***** Records supplied *****
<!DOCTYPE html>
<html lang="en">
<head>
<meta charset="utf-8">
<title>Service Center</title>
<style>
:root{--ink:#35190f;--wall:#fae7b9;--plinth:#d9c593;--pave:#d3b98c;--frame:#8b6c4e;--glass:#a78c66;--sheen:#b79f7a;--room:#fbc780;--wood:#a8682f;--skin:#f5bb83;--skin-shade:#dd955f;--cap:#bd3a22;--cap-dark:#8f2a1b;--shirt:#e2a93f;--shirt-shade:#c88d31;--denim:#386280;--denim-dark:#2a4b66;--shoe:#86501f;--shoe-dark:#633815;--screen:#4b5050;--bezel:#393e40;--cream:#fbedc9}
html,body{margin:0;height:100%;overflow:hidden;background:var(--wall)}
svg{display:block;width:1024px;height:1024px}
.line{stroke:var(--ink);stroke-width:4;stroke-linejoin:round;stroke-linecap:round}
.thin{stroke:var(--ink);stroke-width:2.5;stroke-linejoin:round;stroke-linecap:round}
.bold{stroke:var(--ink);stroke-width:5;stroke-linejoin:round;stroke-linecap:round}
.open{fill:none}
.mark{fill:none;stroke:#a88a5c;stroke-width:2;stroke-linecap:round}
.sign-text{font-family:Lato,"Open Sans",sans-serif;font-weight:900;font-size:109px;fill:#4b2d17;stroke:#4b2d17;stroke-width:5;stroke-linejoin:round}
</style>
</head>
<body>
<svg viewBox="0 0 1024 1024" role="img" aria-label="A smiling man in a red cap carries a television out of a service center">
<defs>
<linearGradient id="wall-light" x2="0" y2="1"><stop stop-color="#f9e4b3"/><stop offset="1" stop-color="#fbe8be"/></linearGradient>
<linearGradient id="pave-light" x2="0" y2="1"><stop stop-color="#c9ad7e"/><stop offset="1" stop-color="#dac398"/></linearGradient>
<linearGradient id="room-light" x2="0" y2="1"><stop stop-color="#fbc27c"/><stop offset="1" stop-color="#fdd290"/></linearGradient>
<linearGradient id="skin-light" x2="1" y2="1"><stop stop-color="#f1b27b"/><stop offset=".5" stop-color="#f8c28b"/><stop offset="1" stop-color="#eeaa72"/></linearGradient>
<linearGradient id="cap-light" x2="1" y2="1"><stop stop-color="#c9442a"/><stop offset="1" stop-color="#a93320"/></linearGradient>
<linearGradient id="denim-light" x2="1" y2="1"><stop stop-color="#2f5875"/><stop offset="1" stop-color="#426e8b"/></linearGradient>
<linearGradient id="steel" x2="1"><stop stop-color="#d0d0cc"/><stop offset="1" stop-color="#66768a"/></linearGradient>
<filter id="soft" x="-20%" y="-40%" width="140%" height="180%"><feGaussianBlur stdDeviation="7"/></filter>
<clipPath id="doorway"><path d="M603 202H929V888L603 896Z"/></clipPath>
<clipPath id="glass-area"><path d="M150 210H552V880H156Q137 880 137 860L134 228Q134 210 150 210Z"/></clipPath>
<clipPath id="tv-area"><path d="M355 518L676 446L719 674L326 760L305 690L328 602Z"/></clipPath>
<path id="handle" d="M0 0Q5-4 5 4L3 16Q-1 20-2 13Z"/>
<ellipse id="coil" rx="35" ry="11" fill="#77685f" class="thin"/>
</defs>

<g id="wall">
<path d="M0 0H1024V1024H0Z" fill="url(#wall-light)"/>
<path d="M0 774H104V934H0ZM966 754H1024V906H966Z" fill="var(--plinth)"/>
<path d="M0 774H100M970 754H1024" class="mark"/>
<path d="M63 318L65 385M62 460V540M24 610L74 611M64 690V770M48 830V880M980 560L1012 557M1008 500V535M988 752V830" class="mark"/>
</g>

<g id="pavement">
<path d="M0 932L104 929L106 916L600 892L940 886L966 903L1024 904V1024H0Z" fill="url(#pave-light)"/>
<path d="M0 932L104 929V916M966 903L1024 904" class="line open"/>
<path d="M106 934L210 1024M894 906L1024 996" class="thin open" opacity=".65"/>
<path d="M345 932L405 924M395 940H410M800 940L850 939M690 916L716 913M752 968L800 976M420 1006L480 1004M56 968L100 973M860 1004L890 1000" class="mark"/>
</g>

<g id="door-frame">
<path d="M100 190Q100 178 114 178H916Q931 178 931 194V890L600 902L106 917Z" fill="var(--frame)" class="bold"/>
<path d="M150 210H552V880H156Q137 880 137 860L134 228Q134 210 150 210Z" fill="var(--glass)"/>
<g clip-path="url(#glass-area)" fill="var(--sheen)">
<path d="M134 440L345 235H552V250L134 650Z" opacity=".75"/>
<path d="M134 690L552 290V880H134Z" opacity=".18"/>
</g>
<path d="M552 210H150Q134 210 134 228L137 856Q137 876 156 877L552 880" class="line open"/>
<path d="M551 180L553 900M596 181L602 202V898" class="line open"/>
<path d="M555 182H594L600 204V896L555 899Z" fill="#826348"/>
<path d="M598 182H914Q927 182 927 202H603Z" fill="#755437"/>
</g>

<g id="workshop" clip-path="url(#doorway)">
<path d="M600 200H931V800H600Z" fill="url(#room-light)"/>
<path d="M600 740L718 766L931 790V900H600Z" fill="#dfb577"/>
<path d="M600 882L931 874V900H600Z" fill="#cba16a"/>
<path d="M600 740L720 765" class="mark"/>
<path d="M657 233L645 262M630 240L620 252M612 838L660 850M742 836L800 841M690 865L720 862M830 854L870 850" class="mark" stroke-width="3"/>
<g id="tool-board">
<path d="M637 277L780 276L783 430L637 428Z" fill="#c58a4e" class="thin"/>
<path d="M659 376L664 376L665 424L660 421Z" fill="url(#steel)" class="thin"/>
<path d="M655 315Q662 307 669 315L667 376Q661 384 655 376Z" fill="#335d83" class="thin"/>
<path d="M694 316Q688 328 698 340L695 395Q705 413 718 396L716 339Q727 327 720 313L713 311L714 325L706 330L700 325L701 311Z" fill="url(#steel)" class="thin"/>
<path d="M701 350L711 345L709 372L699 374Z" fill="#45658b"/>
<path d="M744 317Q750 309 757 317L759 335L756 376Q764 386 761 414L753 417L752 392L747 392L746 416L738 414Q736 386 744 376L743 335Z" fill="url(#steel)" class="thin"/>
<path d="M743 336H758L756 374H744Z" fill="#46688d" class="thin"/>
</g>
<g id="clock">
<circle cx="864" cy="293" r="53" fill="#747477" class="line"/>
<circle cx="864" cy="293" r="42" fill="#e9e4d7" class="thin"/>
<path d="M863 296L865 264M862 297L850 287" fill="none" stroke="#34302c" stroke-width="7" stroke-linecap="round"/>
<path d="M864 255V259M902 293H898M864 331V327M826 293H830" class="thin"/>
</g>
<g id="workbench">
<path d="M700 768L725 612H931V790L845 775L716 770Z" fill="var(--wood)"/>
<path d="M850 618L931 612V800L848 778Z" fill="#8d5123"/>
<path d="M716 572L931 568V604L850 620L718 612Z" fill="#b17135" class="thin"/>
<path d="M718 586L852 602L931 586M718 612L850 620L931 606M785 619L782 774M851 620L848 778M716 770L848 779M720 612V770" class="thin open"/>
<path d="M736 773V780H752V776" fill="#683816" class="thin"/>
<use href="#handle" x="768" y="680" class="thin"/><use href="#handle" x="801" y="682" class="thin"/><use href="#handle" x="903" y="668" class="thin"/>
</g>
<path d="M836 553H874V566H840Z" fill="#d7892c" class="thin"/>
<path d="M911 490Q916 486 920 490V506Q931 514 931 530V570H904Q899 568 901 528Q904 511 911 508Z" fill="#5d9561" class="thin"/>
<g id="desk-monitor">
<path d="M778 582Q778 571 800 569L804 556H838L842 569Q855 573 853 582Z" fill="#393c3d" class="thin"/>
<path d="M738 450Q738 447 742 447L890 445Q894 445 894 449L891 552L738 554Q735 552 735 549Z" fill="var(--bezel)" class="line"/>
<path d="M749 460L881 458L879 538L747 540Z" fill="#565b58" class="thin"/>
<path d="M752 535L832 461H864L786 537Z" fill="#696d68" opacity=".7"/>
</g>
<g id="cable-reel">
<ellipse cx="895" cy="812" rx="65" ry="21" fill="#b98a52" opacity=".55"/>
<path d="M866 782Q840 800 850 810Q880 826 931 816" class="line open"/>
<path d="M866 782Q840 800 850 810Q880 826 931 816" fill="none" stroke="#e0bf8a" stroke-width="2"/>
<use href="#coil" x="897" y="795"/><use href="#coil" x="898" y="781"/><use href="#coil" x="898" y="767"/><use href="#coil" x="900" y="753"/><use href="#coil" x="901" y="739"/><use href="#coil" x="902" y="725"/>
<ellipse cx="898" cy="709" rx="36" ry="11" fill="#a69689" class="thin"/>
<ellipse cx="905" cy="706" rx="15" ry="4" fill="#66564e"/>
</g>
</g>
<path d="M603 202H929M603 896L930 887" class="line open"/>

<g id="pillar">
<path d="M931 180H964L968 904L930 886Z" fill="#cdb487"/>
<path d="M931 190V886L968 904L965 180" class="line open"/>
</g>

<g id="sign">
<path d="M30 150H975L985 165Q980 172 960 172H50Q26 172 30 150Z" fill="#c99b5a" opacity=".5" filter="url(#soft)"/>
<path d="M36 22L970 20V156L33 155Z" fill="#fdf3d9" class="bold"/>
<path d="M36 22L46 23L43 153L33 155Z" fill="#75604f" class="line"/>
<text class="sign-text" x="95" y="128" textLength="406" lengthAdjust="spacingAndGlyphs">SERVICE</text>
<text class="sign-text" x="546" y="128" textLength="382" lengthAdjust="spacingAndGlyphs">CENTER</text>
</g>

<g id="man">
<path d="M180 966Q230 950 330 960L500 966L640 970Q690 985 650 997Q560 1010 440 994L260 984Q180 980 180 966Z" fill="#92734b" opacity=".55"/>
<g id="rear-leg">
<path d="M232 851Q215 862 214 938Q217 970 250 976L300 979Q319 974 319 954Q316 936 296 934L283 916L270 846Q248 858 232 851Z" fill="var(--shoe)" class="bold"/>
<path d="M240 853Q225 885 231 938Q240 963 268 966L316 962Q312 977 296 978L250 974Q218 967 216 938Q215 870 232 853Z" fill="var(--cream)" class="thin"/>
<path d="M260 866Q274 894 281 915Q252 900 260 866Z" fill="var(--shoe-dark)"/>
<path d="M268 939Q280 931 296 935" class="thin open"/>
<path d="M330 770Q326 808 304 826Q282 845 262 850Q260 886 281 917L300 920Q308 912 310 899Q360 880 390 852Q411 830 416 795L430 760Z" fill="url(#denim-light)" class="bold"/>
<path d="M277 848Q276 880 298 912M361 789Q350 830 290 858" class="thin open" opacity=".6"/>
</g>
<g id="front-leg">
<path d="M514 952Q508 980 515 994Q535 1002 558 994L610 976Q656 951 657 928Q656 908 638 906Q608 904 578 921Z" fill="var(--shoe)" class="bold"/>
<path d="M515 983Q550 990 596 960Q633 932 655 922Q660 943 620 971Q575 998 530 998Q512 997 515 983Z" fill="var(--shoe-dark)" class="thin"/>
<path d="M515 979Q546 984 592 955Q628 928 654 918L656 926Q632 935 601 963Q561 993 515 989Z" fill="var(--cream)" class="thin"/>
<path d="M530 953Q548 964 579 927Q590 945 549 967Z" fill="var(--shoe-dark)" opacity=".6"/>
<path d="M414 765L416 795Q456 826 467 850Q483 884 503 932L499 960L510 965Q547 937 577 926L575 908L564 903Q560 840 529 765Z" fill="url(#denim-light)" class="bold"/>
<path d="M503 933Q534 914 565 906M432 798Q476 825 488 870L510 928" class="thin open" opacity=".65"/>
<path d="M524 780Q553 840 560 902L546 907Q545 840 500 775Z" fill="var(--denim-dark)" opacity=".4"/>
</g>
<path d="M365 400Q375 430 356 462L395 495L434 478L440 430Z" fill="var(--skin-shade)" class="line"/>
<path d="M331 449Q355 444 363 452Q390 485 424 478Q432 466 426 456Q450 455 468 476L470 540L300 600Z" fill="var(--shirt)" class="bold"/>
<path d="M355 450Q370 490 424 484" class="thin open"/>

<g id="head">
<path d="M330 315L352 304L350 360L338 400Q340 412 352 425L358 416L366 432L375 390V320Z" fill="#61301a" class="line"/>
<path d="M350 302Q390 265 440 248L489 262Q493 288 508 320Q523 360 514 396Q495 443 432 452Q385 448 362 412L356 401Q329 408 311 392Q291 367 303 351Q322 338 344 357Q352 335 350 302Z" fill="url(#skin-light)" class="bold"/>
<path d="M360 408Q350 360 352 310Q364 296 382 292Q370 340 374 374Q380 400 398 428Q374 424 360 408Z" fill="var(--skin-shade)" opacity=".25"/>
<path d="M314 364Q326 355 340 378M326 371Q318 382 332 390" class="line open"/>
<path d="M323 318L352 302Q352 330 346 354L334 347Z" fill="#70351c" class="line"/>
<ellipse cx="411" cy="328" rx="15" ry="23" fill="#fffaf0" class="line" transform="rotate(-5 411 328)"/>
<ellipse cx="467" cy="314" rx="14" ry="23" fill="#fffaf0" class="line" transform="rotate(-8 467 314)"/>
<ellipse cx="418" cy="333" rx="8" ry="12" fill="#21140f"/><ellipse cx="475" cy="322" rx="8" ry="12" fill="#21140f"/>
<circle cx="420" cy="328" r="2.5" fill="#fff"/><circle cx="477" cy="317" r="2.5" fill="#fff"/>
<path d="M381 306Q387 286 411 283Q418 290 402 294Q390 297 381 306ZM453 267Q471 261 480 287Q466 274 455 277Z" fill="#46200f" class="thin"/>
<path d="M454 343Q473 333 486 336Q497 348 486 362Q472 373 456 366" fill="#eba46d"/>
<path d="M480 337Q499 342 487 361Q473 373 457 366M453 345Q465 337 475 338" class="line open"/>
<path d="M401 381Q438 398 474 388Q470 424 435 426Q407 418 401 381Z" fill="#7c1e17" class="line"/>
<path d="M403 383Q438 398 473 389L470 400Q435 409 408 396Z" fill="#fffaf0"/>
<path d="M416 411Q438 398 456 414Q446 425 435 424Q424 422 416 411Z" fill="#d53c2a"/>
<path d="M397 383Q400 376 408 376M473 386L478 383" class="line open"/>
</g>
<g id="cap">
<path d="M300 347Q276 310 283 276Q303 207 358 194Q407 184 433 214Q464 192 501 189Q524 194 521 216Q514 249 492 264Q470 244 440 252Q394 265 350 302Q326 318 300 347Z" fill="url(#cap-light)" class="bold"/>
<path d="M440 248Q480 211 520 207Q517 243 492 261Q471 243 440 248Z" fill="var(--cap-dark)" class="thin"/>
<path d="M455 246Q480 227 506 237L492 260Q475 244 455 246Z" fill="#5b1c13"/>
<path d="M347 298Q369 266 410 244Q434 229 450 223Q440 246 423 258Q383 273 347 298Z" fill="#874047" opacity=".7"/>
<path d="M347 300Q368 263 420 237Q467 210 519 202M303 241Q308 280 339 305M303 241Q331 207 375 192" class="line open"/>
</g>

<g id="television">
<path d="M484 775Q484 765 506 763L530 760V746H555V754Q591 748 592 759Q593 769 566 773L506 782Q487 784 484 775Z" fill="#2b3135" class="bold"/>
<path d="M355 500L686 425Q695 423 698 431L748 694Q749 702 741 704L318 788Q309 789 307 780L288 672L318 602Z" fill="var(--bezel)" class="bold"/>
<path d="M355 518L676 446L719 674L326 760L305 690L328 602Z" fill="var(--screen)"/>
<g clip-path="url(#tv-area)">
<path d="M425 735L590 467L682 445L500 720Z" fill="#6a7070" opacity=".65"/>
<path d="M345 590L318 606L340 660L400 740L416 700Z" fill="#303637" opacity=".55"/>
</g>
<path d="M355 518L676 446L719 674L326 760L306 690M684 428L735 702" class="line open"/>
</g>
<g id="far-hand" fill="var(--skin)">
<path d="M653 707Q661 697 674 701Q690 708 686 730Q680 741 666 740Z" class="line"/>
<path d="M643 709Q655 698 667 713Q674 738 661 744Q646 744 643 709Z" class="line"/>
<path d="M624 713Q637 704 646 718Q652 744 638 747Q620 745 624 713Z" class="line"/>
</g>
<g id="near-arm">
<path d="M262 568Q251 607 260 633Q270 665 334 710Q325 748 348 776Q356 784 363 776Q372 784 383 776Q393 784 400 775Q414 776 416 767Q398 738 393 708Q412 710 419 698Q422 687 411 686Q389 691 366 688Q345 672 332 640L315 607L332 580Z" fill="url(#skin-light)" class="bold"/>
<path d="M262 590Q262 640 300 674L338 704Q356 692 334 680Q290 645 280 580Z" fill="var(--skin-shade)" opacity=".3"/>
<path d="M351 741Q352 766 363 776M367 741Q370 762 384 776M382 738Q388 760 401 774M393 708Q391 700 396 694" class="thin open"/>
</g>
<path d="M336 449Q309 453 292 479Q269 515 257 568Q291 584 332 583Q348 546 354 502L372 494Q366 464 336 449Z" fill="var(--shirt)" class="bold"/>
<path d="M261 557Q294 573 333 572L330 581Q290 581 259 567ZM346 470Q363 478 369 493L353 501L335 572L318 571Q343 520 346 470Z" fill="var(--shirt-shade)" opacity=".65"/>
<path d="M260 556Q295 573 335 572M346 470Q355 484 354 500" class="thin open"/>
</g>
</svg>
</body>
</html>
*****
Aim of the exercise
The number alone is the answer: work out how many lines in the data contain "dark".

Output
6